• _Source material_
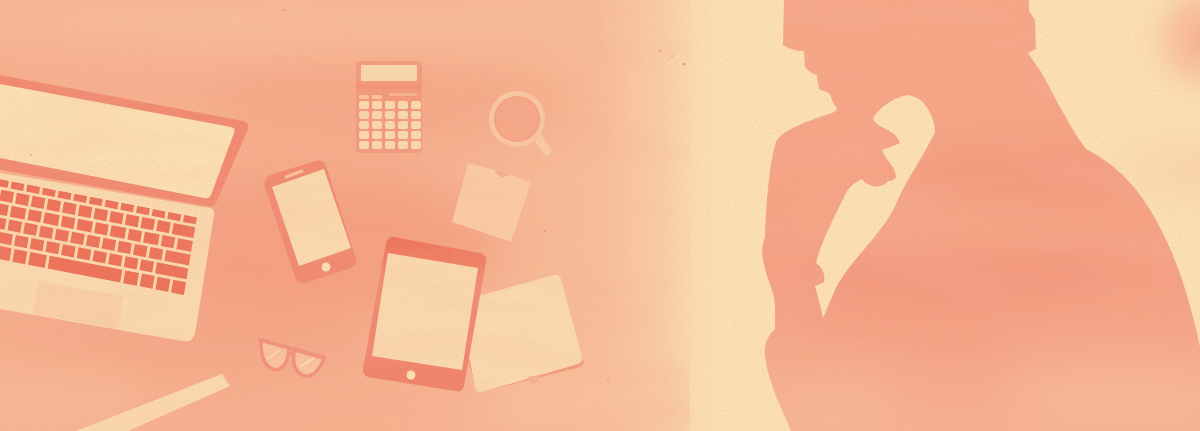
<!DOCTYPE html>
<html lang="en">
<head>
<meta charset="utf-8">
<title>Desk and thinker banner</title>
<style>
:root{--cream:#fae0b3;--paper:#f9d9ae;--peach:#f8c29c;--soft:#f6b08e;--salmon:#f4a585;--coral:#f08a70;--red:#ec7259}
html,body{margin:0;height:100%;overflow:hidden;background:var(--cream)}
.banner{display:block;width:1200px;height:431px}
.cream{fill:var(--cream)}
.paper{fill:var(--paper)}
.soft{fill:var(--soft)}
.coral{fill:var(--coral)}
.red{fill:var(--red)}
.keys line{stroke:var(--red);stroke-width:11}
.glow{fill:var(--coral)}
.light{fill:var(--peach)}
</style>
</head>
<body>
<svg class="banner" viewBox="0 0 1200 431" role="img" aria-label="A desk with a laptop, phone and tablet beside the silhouette of a thinking man">
<defs>
<linearGradient id="desk-wash" x1="0" x2="1" y1="0" y2="0">
<stop offset="0" stop-color="#f6b08e"/><stop offset=".55" stop-color="#f6b18f"/><stop offset=".83" stop-color="#f7bd98"/><stop offset=".92" stop-color="#f9cfa6"/><stop offset="1" stop-color="#fae0b3" stop-opacity="0"/>
</linearGradient>
<linearGradient id="suit-wash" x1="0" x2="0" y1="0" y2="1">
<stop offset="0" stop-color="#f5a786"/><stop offset=".35" stop-color="#f5a586"/><stop offset=".65" stop-color="#f4a083"/><stop offset="1" stop-color="#f6b190"/>
</linearGradient>
<linearGradient id="tablet-wash" x1="0" x2="0" y1="0" y2="1">
<stop offset="0" stop-color="#ed7359"/><stop offset=".3" stop-color="#f08c72"/><stop offset="1" stop-color="#ef836a"/>
</linearGradient>
<radialGradient id="corner-wash"><stop offset="0" stop-color="#f5ab89"/><stop offset=".5" stop-color="#f7bd98" stop-opacity=".7"/><stop offset="1" stop-color="#fae0b3" stop-opacity="0"/></radialGradient>
<filter id="blur" x="-50%" y="-80%" width="200%" height="260%"><feGaussianBlur stdDeviation="22"/></filter>
<filter id="grain" x="0" y="0" width="100%" height="100%">
<feTurbulence type="fractalNoise" baseFrequency=".5 .6" numOctaves="3" seed="8"/>
<feColorMatrix values="0 0 0 0 .85  0 0 0 0 .38  0 0 0 0 .25  0 0 0 1.6 -.72"/>
</filter>
<filter id="fibre" x="0" y="0" width="100%" height="100%">
<feTurbulence type="fractalNoise" baseFrequency=".006 .03" numOctaves="3" seed="3"/>
<feColorMatrix values="0 0 0 0 .92  0 0 0 0 .42  0 0 0 0 .33  0 0 0 2 -.9"/>
</filter>
<path id="man" fill-rule="evenodd" d="M784 0L783 45Q792 51 804 51L805 67Q810 73 817 75Q817 84 820 90Q827 91 830 94Q833 104 837 108Q836 112 829 114C808 121 781 130 776 142C769 165 766 205 765 237Q760 250 764 264C766 278 775 292 775 306L775 329Q763 340 765 356C768 383 782 408 791 431H1200V347C1186 280 1165 225 1133 186Q1112 162 1086 149C1068 125 1051 89 1041 72L1028 53L1036 49L1035 20L1029 11V0ZM873 119C878 108 893 98 907 95Q916 96 923 102Q935 117 935 132C924 156 906 180 896 204C884 233 848 262 835 290Q829 304 823 318Q819 300 815 286L824 282Q826 270 816 263C821 241 836 214 847 191Q854 182 862 179C868 188 882 189 888 181Q894 181 896 177C896 167 886 161 882 150Q894 146 900 143C896 129 879 130 873 119Z"/>
<clipPath id="man-clip"><use href="#man"/></clipPath>
<clipPath id="desk-clip"><rect width="690" height="431"/></clipPath>
<g id="button-row"><rect width="10" height="8" rx="2"/><rect x="13" width="10" height="8" rx="2"/><rect x="26" width="10" height="8" rx="2"/><rect x="39" width="10" height="8" rx="2"/><rect x="52" width="10" height="8" rx="2"/></g>
</defs>

<g id="background">
<rect class="cream" width="1200" height="431"/>
<rect width="725" height="431" fill="url(#desk-wash)"/>
<g filter="url(#blur)" clip-path="url(#desk-clip)">
<ellipse class="light" cx="250" cy="22" rx="310" ry="28" opacity=".75"/>
<ellipse class="glow" cx="400" cy="100" rx="190" ry="38" opacity=".25"/>
<ellipse class="glow" cx="300" cy="245" rx="200" ry="70" opacity=".42"/>
<ellipse class="glow" cx="180" cy="345" rx="190" ry="30" opacity=".25"/>
<ellipse class="light" cx="590" cy="400" rx="110" ry="45" opacity=".6"/>
<ellipse class="light" cx="40" cy="400" rx="110" ry="40" opacity=".5"/>
</g>
<ellipse cx="1210" cy="38" rx="80" ry="75" fill="url(#corner-wash)"/>
<ellipse cx="1200" cy="170" rx="120" ry="55" fill="url(#corner-wash)" opacity=".22"/>
</g>

<g id="laptop">
<path class="coral" d="M0 75L243 121Q250 123 248 129L216 203Q213 207 207 206L0 170Z"/>
<path class="cream" d="M0 84L231 127Q236 128 234 133L211 195Q209 199 204 198L0 158Z"/>
<path class="paper" d="M0 173L205 207Q216 207 214 216L195 334Q192 343 182 341L0 309Z"/>
<path fill="#f8c7a0" opacity=".5" d="M38 281L123 296L119 329L33 314Z"/>
<g class="keys" transform="matrix(.98 .19 -.165 .98 197 217)">
<line x1="0" x2="-220" y1="4" y2="4" style="stroke-width:7" stroke-dasharray="13 3"/>
<line x1="0" x2="-220" y1="16" y2="16" stroke-dasharray="22 3 13 3 13 3 13 3 13 3 13 3 13 3 13 3 13 3 13 3 13 3 13 3"/>
<line x1="0" x2="-220" y1="30" y2="30" stroke-dasharray="15 3 13 3"/>
<line x1="0" x2="-220" y1="44" y2="44" stroke-dasharray="25 3 13 3 13 3 13 3 13 3 13 3 13 3 13 3 13 3 13 3 13 3 13 3"/>
<line x1="0" x2="-220" y1="58" y2="58" stroke-dasharray="32 3 13 3 13 3 13 3 13 3 13 3 13 3 13 3 13 3 13 3 13 3"/>
<line x1="0" x2="-220" y1="73" y2="73" style="stroke-width:13" stroke-dasharray="13 3 13 3 13 3 14 3 74 3 17 3 13 3 13 3 20 3"/>
</g>
</g>

<g id="calculator">
<rect class="coral" x="356" y="61" width="66" height="92" rx="4" opacity=".5"/>
<rect class="paper" x="361" y="65" width="56" height="16" rx="1"/>
<rect class="coral" x="356" y="84" width="66" height="5" opacity=".3"/>
<rect class="light" x="359" y="95" width="10" height="4" rx="1"/><rect class="light" x="372" y="95" width="10" height="4" rx="1"/><rect class="light" x="389" y="93" width="28" height="3" opacity=".6"/>
<g class="paper">
<use href="#button-row" x="359" y="101"/><use href="#button-row" x="359" y="111"/><use href="#button-row" x="359" y="121"/><use href="#button-row" x="359" y="131"/><use href="#button-row" x="359" y="141"/>
</g>
</g>

<g id="coffee-cup">
<path d="M535 134L547 151" stroke="#f8cda4" stroke-width="9" stroke-linecap="round"/>
<circle cx="517" cy="119" r="25.5" fill="#f5a888" stroke="#f8c8a0" stroke-width="5"/>
<circle cx="517" cy="119" r="22" fill="none" stroke="#f3a080" stroke-width="1.5"/>
</g>

<g id="sticky-note">
<path fill="#f8cba4" d="M468 163L495 170Q500 177 507 174L531 182L511 242L452 222Z"/>
<path class="soft" d="M494 170L510 175Q500 181 494 170Z"/>
</g>

<g id="phone">
<path class="coral" d="M273 174L316 161Q323 159 326 166L356 259Q358 265 351 268L305 283Q298 284 295 277L265 188Q263 177 273 174Z"/>
<path class="paper" d="M272 187L324 169L351 248L299 266Z"/>
<path d="M286 177L302 171" stroke="#f8c29c" stroke-width="3" stroke-linecap="round"/>
<circle class="cream" cx="326" cy="267" r="4.5"/>
</g>

<g id="notebook">
<path class="coral" opacity=".7" d="M468 360L476 388Q478 394 485 391L580 367Q585 365 583 360L577 343L530 377Z"/>
<path class="paper" d="M475 297L554 275Q559 274 561 279L582 357Q583 362 578 364L482 392Q477 393 475 388L468 350Z"/>
<path class="soft" d="M527 377L540 375Q539 382 534 384Q529 383 527 377Z"/>
</g>

<g id="tablet">
<path fill="url(#tablet-wash)" d="M394 237L480 253Q487 255 486 262L464 386Q462 393 455 391L368 377Q362 375 363 368L386 243Q388 236 394 237Z"/>
<path class="paper" d="M388 253L478 268L462 370L372 356Z"/>
<circle class="cream" cx="411" cy="375" r="4.5"/>
</g>

<g id="glasses" fill="#f8c39e" stroke="#f0917a" stroke-width="3.5" stroke-linejoin="round">
<path d="M261 340L289 348Q288 369 275 370Q260 366 261 340Z"/>
<path d="M294 350L324 358Q317 377 305 376Q291 372 294 350Z"/>
<path fill="none" d="M258 339L326 358M288 355Q292 352 295 357"/>
<path fill="none" stroke="#fae0b3" stroke-width="1.5" d="M267 359L280 350M300 367L314 358"/>
</g>

<g id="pencil">
<path class="paper" d="M76 431L222 374L230 386L128 431Z"/>
<path d="M222 374L230 386" stroke="#f8c29c" stroke-width="2"/>
</g>

<g id="thinker">
<use href="#man" fill="url(#suit-wash)"/>
<g clip-path="url(#man-clip)">
<g filter="url(#blur)">
<ellipse class="glow" cx="1015" cy="175" rx="110" ry="30" opacity=".38"/>
<ellipse class="glow" cx="960" cy="270" rx="150" ry="32" opacity=".4"/>
<ellipse class="light" cx="930" cy="228" rx="150" ry="14" opacity=".35"/>
<ellipse class="light" cx="1130" cy="395" rx="130" ry="32" opacity=".55"/>
<ellipse class="light" cx="830" cy="400" rx="70" ry="35" opacity=".4"/>
<ellipse class="glow" cx="900" cy="345" rx="120" ry="16" opacity=".3"/>
</g>
<rect x="760" width="440" height="431" filter="url(#fibre)" opacity=".35"/>
</g>
<path fill="none" stroke="#f4a585" stroke-width="3" d="M815 270Q823 268 821 277Q819 282 815 280"/>
</g>

<g id="paper-texture">
<rect width="690" height="431" filter="url(#fibre)" opacity=".18"/>
<rect width="1200" height="431" filter="url(#grain)" opacity=".3"/>
<g fill="#e8785a" opacity=".6"><circle cx="31" cy="155" r="1"/><circle cx="684" cy="64" r="1.5"/><circle cx="672" cy="56" r="1"/><circle cx="660" cy="51" r="1"/><circle cx="608" cy="379" r="1"/><circle cx="284" cy="10" r="1"/><circle cx="545" cy="231" r="1"/></g>
</g>
</svg>
</body>
</html>
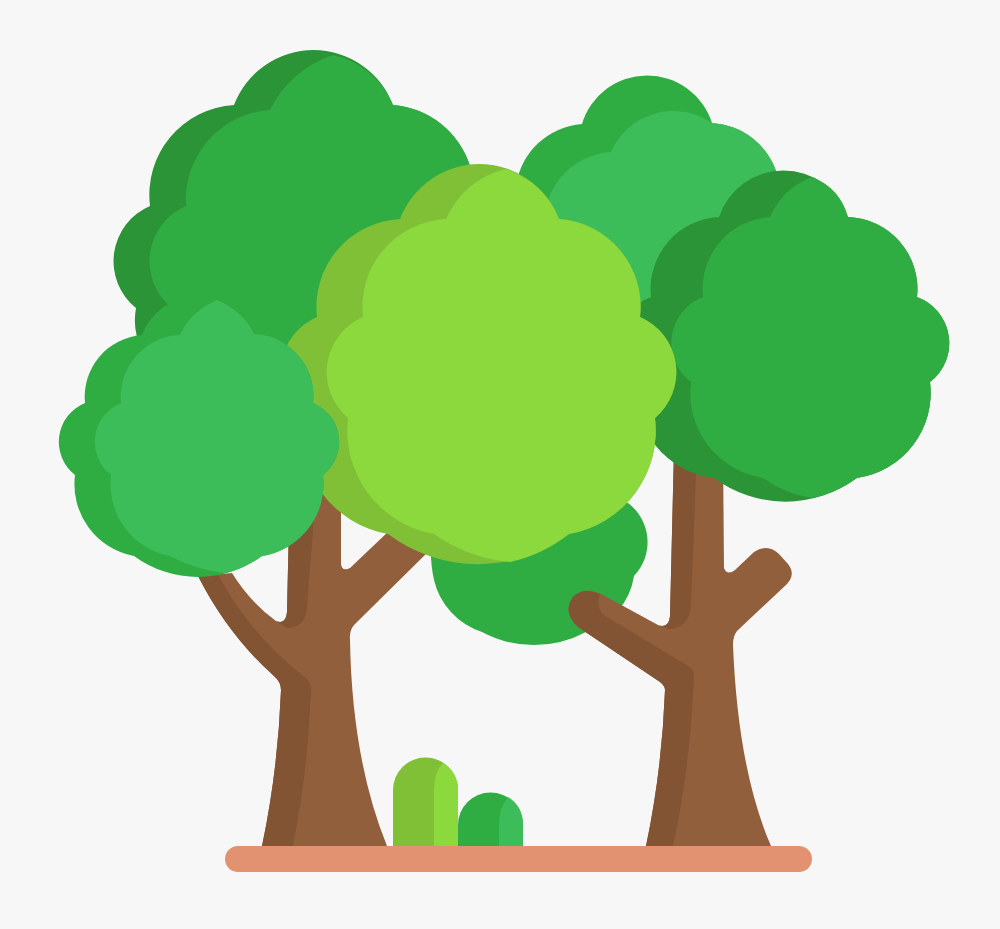
<!DOCTYPE html>
<html lang="en">
<head>
<meta charset="utf-8">
<title>Grove of trees</title>
<style>
:root {
  --paper: #f7f7f7;
  --forest: #2a9437;
  --green: #2fad43;
  --mint: #3dbd59;
  --olive: #7fc036;
  --lime: #8cd93d;
  --bark: #925f3d;
  --bark-shade: #825434;
  --soil: #e39271;
}
html, body { margin: 0; background: var(--paper); overflow: hidden; }
svg { display: block; width: 1000px; height: 929px; }
.forest { fill: var(--forest); }
.green { fill: var(--green); }
.mint { fill: var(--mint); }
.olive { fill: var(--olive); }
.lime { fill: var(--lime); }
.bark { fill: var(--bark); }
.bark-shade { fill: var(--bark-shade); }
.soil { fill: var(--soil); }
</style>
</head>
<body>
<svg viewBox="0 0 1000 929" role="img" aria-label="Two trees with rounded green crowns and small bushes on a strip of soil">
  <g id="back-left-crown">
    <path class="forest" d="M142 350Q132 330 136 308A60 60 0 0 1 150 206A90 90 0 0 1 234 105A85 85 0 0 1 393 105A88 88 0 0 1 470 166L460 300L300 400Z"/>
    <path class="green" d="M333 55Q290 70 270 110A90 90 0 0 0 186 206A60 60 0 0 0 172 308L200 400H320L460 300L470 166A88 88 0 0 0 393 105A85 85 0 0 0 333 55Z"/>
  </g>

  <g id="back-right-crown">
    <path class="green" d="M516 186A72 72 0 0 1 582 124A68 68 0 0 1 712 123A72 72 0 0 1 777 174L700 320H560Z"/>
    <path class="mint" d="M546 207A72 72 0 0 1 611 152A68 68 0 0 1 712 123A72 72 0 0 1 777 174L700 320H560Z"/>
  </g>

  <path id="low-crown" class="green" d="M431 540Q430 562 434 580A72 72 0 0 0 482 632A110 110 0 0 0 586 632A70 70 0 0 0 634 576A49 49 0 0 0 628 503L500 480Z"/>

  <g id="left-trunk">
    <path class="bark" d="M262 846Q278 770 281 690Q281 682 274 676Q228 635 198 576L232 573Q250 602 276 621Q286 625 287 612L290 480H341V564Q342 572 350 568L390 530L430 550L355 624Q349 630 350 640Q352 760 387 846Z"/>
    <path class="bark-shade" d="M262 846Q278 770 281 690Q281 682 274 676Q228 635 198 576L217 573Q250 635 306 678Q312 683 311 692Q308 770 293 846Z"/>
    <path class="bark-shade" d="M276 621Q286 625 287 612L290 480H317L307 606Q306 628 287 628Z"/>
  </g>

  <g id="right-trunk">
    <path class="bark" d="M646 846Q662 770 665 690Q665 686 660 682L578 627Q562 612 573 597Q585 585 603 595L658 625Q669 629 670 616L674 450H723L724 568Q727 576 735 570L754 552Q768 543 779 554L788 564Q796 574 787 584L737 631Q733 636 733 645Q738 770 771 846Z"/>
    <path class="bark-shade" d="M646 846Q662 770 665 690Q665 686 660 682L578 627Q562 612 573 597Q583 587 600 594Q596 604 602 614L690 667Q694 670 694 676Q690 770 673 846Z"/>
    <path class="bark-shade" d="M658 625Q669 629 670 616L674 450H697L691 604Q690 628 669 629Z"/>
  </g>

  <g id="front-right-crown">
    <path class="forest" d="M719 217A68 68 0 0 1 848 217A72 72 0 0 1 917 297A49 49 0 0 1 930 382A86 86 0 0 1 857 478A120 120 0 0 1 714 478A86 86 0 0 1 638 382A49 49 0 0 1 651 297A72 72 0 0 1 719 217Z"/>
    <path class="green" d="M812 177Q783 188 770 217A72 72 0 0 0 703 297A49 49 0 0 0 691 382A86 86 0 0 0 763 478Q785 494 812 498Q836 493 857 478A86 86 0 0 0 930 382A49 49 0 0 0 917 297A72 72 0 0 0 848 217Q840 188 812 177Z"/>
  </g>

  <g id="lime-crown">
    <path class="olive" d="M400 219A85 85 0 0 1 559 219A88 88 0 0 1 640 317A60 60 0 0 1 655 418A105 105 0 0 1 569 534A151 151 0 0 1 388 534A105 105 0 0 1 302 418A60 60 0 0 1 317 317A88 88 0 0 1 400 219Z"/>
    <path class="lime" d="M505 169Q464 180 446 219A88 88 0 0 0 363 317A60 60 0 0 0 348 418A105 105 0 0 0 434 534Q468 558 510 562Q542 555 569 534A105 105 0 0 0 655 418A60 60 0 0 0 640 317A88 88 0 0 0 559 219Q544 182 505 169Z"/>
  </g>

  <g id="front-left-crown">
    <path class="green" d="M142 335A60 60 0 0 1 254 334A62 62 0 0 1 313 403A42 42 0 0 1 323 475A73 73 0 0 1 262 556A108 108 0 0 1 134 556A73 73 0 0 1 75 475A42 42 0 0 1 85 403A62 62 0 0 1 142 335Z"/>
    <path class="mint" d="M217 300Q190 312 180 335A62 62 0 0 0 121 403A42 42 0 0 0 111 475A73 73 0 0 0 170 556Q196 570 226 573Q245 568 262 556A73 73 0 0 0 323 475A42 42 0 0 0 313 403A62 62 0 0 0 254 334Q244 312 217 300Z"/>
  </g>

  <g id="bushes">
    <path class="olive" d="M393 846V790A32.5 32.5 0 0 1 458 790V846Z"/>
    <path class="lime" d="M434 846V790Q434 772 443 763Q458 772 458 790V846Z"/>
    <path class="green" d="M458 846V825A32.5 32.5 0 0 1 523 825V846Z"/>
    <path class="mint" d="M499 846V825Q499 808 508 797Q523 806 523 825V846Z"/>
  </g>

  <rect id="ground" class="soil" x="225" y="846" width="587" height="26" rx="13"/>
</svg>
</body>
</html>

• _Exercise brief_
When a line in the data above contains the string "thinker", copy that line.

• _Written response_
<title>Desk and thinker banner</title>
<g id="thinker">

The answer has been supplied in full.